Trained by world-renowned coach Bela Karolyi, Zmeskal-Burdette made U.S. gymnastics history when she became the first U.S. athlete to win an all-around world title at the 1991 World Championships in Indianapolis, Ind. Zmeskal-Burdette was a member of the women’s U.S. Olympic Team that won the team bronze at the 1992 Games in Barcelona. Her resume includes an impressive six World and Olympic medals and several firsts: the first and only U.S. female gymnast to win three consecutive senior all-around national titles; the first U.S. gymnast to hold three world titles at once; and the first American gymnast to win world titles on both the balance beam and floor exercise. In 2000, Zmeskal married gymnastics coach Chris Burdette, and together they run Texas Dreams Gymnastics in Coppell, Texas.
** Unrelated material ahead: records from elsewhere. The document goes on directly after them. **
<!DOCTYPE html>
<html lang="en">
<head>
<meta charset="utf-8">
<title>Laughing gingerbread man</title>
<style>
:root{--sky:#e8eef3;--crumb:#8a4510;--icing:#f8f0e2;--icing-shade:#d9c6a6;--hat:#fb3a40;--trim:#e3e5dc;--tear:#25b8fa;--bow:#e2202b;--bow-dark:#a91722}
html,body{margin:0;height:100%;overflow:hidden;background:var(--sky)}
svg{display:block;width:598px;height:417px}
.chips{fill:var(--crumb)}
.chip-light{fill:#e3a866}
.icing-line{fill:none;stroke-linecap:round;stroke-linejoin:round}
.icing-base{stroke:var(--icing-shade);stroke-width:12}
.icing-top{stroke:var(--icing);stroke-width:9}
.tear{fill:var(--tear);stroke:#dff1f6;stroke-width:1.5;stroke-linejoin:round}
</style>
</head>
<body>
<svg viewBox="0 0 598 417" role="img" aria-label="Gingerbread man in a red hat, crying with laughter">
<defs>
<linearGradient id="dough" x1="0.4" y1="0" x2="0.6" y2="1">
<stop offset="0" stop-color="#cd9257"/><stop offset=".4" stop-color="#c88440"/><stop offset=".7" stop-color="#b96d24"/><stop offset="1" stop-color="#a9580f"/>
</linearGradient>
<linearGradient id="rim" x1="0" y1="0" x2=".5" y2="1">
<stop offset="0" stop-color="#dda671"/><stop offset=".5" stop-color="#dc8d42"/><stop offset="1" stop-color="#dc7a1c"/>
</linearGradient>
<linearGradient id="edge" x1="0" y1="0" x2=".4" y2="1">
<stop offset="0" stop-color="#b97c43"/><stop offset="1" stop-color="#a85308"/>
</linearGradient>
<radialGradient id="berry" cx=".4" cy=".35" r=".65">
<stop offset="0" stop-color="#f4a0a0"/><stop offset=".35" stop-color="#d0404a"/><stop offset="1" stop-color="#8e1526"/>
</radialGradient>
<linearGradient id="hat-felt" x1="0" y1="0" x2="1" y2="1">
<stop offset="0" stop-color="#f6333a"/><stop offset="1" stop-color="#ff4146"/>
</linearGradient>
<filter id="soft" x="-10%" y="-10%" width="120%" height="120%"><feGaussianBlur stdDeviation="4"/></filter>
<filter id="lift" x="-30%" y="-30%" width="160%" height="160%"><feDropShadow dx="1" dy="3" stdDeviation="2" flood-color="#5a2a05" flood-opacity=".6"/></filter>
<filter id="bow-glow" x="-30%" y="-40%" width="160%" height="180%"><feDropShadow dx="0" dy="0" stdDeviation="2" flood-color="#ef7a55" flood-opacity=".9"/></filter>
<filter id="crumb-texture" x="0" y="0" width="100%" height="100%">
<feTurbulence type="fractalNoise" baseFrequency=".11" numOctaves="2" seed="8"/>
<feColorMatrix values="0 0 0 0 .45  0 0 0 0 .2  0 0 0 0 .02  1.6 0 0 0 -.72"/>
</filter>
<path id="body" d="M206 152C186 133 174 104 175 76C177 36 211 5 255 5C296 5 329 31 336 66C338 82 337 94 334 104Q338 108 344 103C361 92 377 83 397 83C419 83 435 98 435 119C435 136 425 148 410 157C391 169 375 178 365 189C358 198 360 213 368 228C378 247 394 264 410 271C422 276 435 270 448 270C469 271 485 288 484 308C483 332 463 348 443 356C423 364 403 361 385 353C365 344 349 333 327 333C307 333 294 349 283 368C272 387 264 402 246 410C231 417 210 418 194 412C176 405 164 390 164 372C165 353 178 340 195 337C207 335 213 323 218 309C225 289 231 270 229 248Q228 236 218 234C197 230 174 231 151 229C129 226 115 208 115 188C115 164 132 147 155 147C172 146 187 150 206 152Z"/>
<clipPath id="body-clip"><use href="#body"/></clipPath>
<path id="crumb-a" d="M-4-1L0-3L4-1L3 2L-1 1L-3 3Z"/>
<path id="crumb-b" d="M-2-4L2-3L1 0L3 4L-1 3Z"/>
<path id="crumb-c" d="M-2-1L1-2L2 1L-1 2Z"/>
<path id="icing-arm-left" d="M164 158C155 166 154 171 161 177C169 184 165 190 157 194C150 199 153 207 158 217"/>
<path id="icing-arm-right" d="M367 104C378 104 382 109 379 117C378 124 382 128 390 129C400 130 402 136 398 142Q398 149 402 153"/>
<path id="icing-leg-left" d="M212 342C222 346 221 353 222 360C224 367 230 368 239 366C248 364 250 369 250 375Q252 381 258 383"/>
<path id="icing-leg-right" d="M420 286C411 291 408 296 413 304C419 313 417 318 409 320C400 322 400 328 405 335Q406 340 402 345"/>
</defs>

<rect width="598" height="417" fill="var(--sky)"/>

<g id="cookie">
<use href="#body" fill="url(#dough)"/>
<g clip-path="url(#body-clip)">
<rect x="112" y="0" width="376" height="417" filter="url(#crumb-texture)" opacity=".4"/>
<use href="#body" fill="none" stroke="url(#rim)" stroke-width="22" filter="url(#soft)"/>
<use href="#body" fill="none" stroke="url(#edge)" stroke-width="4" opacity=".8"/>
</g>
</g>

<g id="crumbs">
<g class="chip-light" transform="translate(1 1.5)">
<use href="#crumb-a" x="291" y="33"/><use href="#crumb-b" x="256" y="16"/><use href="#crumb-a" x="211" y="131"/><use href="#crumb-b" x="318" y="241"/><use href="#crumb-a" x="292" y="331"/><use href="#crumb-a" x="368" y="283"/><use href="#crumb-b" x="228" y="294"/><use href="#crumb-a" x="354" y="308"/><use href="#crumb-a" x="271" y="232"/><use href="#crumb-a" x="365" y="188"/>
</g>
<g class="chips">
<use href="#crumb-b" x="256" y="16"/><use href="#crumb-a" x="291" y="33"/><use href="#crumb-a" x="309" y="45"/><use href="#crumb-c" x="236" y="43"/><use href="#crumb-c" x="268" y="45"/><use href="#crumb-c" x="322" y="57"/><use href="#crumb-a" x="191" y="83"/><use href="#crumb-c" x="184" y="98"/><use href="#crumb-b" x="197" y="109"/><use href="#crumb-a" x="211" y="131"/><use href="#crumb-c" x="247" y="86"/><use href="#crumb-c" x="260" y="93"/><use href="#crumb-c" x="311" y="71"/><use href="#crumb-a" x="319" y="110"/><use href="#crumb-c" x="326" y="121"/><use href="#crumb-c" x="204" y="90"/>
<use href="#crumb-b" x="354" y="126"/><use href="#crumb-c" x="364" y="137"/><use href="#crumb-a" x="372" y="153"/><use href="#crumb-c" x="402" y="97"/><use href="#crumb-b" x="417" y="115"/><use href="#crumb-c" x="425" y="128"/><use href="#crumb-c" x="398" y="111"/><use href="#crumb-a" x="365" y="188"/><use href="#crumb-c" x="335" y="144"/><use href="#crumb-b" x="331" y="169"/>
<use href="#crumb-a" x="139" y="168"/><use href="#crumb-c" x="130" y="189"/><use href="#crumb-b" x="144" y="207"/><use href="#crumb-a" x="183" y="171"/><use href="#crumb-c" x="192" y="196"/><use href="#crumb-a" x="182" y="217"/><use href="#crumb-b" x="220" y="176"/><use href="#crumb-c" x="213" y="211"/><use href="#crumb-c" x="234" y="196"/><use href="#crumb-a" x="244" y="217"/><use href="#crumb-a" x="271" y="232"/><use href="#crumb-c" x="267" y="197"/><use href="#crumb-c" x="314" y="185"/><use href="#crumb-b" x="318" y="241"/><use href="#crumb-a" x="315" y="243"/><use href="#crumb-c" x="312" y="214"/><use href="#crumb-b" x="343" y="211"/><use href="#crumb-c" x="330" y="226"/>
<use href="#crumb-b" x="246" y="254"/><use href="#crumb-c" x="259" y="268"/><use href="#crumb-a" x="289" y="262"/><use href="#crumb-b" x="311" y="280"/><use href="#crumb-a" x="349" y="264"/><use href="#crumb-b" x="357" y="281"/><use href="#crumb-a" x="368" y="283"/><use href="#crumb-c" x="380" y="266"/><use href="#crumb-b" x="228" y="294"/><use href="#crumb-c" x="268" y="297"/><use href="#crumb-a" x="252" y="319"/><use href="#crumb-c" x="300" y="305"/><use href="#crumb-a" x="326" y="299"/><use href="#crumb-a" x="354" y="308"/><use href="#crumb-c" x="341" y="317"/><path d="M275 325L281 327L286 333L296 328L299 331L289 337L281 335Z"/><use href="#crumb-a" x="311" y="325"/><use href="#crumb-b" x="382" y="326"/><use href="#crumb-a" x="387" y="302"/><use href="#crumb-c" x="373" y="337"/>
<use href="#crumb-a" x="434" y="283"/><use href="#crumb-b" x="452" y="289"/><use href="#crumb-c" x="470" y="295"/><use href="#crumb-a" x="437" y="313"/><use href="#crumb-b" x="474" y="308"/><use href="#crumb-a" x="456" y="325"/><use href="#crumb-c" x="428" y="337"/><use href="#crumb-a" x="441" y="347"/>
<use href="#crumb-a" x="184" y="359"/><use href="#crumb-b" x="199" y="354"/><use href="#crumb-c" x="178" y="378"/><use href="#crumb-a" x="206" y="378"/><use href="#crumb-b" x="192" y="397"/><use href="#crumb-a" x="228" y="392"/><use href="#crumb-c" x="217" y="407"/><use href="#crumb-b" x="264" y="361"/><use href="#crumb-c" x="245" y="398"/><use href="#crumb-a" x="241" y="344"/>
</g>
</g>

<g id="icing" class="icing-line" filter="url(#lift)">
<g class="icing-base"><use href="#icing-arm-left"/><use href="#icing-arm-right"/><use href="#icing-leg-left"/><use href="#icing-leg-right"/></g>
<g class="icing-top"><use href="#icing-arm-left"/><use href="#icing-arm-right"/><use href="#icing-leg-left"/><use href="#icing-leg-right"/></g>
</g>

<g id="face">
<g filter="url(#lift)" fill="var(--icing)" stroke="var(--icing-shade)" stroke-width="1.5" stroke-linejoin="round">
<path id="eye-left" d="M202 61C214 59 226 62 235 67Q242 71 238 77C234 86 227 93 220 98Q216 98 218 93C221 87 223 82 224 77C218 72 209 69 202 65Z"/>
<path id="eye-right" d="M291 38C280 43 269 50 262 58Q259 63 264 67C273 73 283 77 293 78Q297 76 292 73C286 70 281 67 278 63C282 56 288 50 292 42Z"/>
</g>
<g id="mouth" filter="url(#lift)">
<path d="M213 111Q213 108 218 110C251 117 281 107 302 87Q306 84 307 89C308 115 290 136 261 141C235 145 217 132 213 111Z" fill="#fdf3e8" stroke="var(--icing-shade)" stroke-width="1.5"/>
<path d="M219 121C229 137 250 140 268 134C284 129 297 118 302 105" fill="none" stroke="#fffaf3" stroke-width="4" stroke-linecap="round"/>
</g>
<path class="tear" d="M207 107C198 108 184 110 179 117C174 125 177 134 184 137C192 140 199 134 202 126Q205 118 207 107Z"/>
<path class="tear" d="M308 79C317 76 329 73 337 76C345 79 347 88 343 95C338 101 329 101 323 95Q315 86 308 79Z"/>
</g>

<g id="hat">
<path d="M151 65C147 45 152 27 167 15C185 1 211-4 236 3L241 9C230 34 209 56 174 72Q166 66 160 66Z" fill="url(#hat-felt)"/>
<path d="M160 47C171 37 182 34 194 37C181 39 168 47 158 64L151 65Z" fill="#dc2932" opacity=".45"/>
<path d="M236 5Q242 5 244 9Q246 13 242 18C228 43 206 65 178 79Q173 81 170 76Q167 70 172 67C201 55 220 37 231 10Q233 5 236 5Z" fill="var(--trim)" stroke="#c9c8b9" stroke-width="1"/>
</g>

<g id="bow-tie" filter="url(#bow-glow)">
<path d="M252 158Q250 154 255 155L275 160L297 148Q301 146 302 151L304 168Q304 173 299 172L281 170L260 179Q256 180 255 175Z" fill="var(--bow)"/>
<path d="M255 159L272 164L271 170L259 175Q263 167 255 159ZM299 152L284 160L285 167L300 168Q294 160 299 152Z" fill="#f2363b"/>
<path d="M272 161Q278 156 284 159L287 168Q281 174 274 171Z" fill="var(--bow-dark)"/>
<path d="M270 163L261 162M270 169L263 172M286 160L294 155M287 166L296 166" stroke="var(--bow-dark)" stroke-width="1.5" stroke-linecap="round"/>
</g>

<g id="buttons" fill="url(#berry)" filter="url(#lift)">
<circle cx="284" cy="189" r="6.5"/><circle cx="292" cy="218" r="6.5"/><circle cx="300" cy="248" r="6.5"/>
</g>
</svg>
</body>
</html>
Zmeskal-Burdette has served the sport in many capacities including as a national team coach, member of the Board of Directors, member of the Athletes’ Council, and as a Brevet judge. On Saturday, during the women’s final, USA Gymnastics will recognize her accomplishments and contributions.
At the 2008 Olympic Games in Beijing, the United States amassed with its greatest medal haul since the 1984 Olympic Games in Los Angeles. The 10 medal tally – two gold, six silver and two bronze – is the most earned by the USA in gymnastics in a non-boycotted Olympic Games.
Liukin and teammate Shawn Johnson won a total of seven individual medals (three gold, three silver, one bronze), as well as a team silver medal. Along with Johnson and Liukin, the members of the silver-medal U.S. Olympic Team for women’s gymnastics are Chellsie Memmel, Samantha Peszek, Alicia Sacramone, and Bridget Sloan. The three alternates are Jana Bieger, Ivana Hong, and Corrie Lothrop. Liang Qiao of Chow’s Gymnastics was head coach, with Valeri Liukin serving as assistant coach.
The members of the bronze-medal U.S. Olympic Team for men’s gymnastics include horizontal bar silver-medalist Jonathan Horton, Alexander Artemev, Raj Bhavsar, Joseph Hagerty, Justin Spring and Kevin Tan. David Durante was the replacement athlete. Kevin Mazeika of Houston Gymnastics Academy was the head coach, and Miles Avery of Ohio State University was the assistant coach.
Erin Blanchard and Chris Estrada were members of the U.S. Olympic Team for trampoline.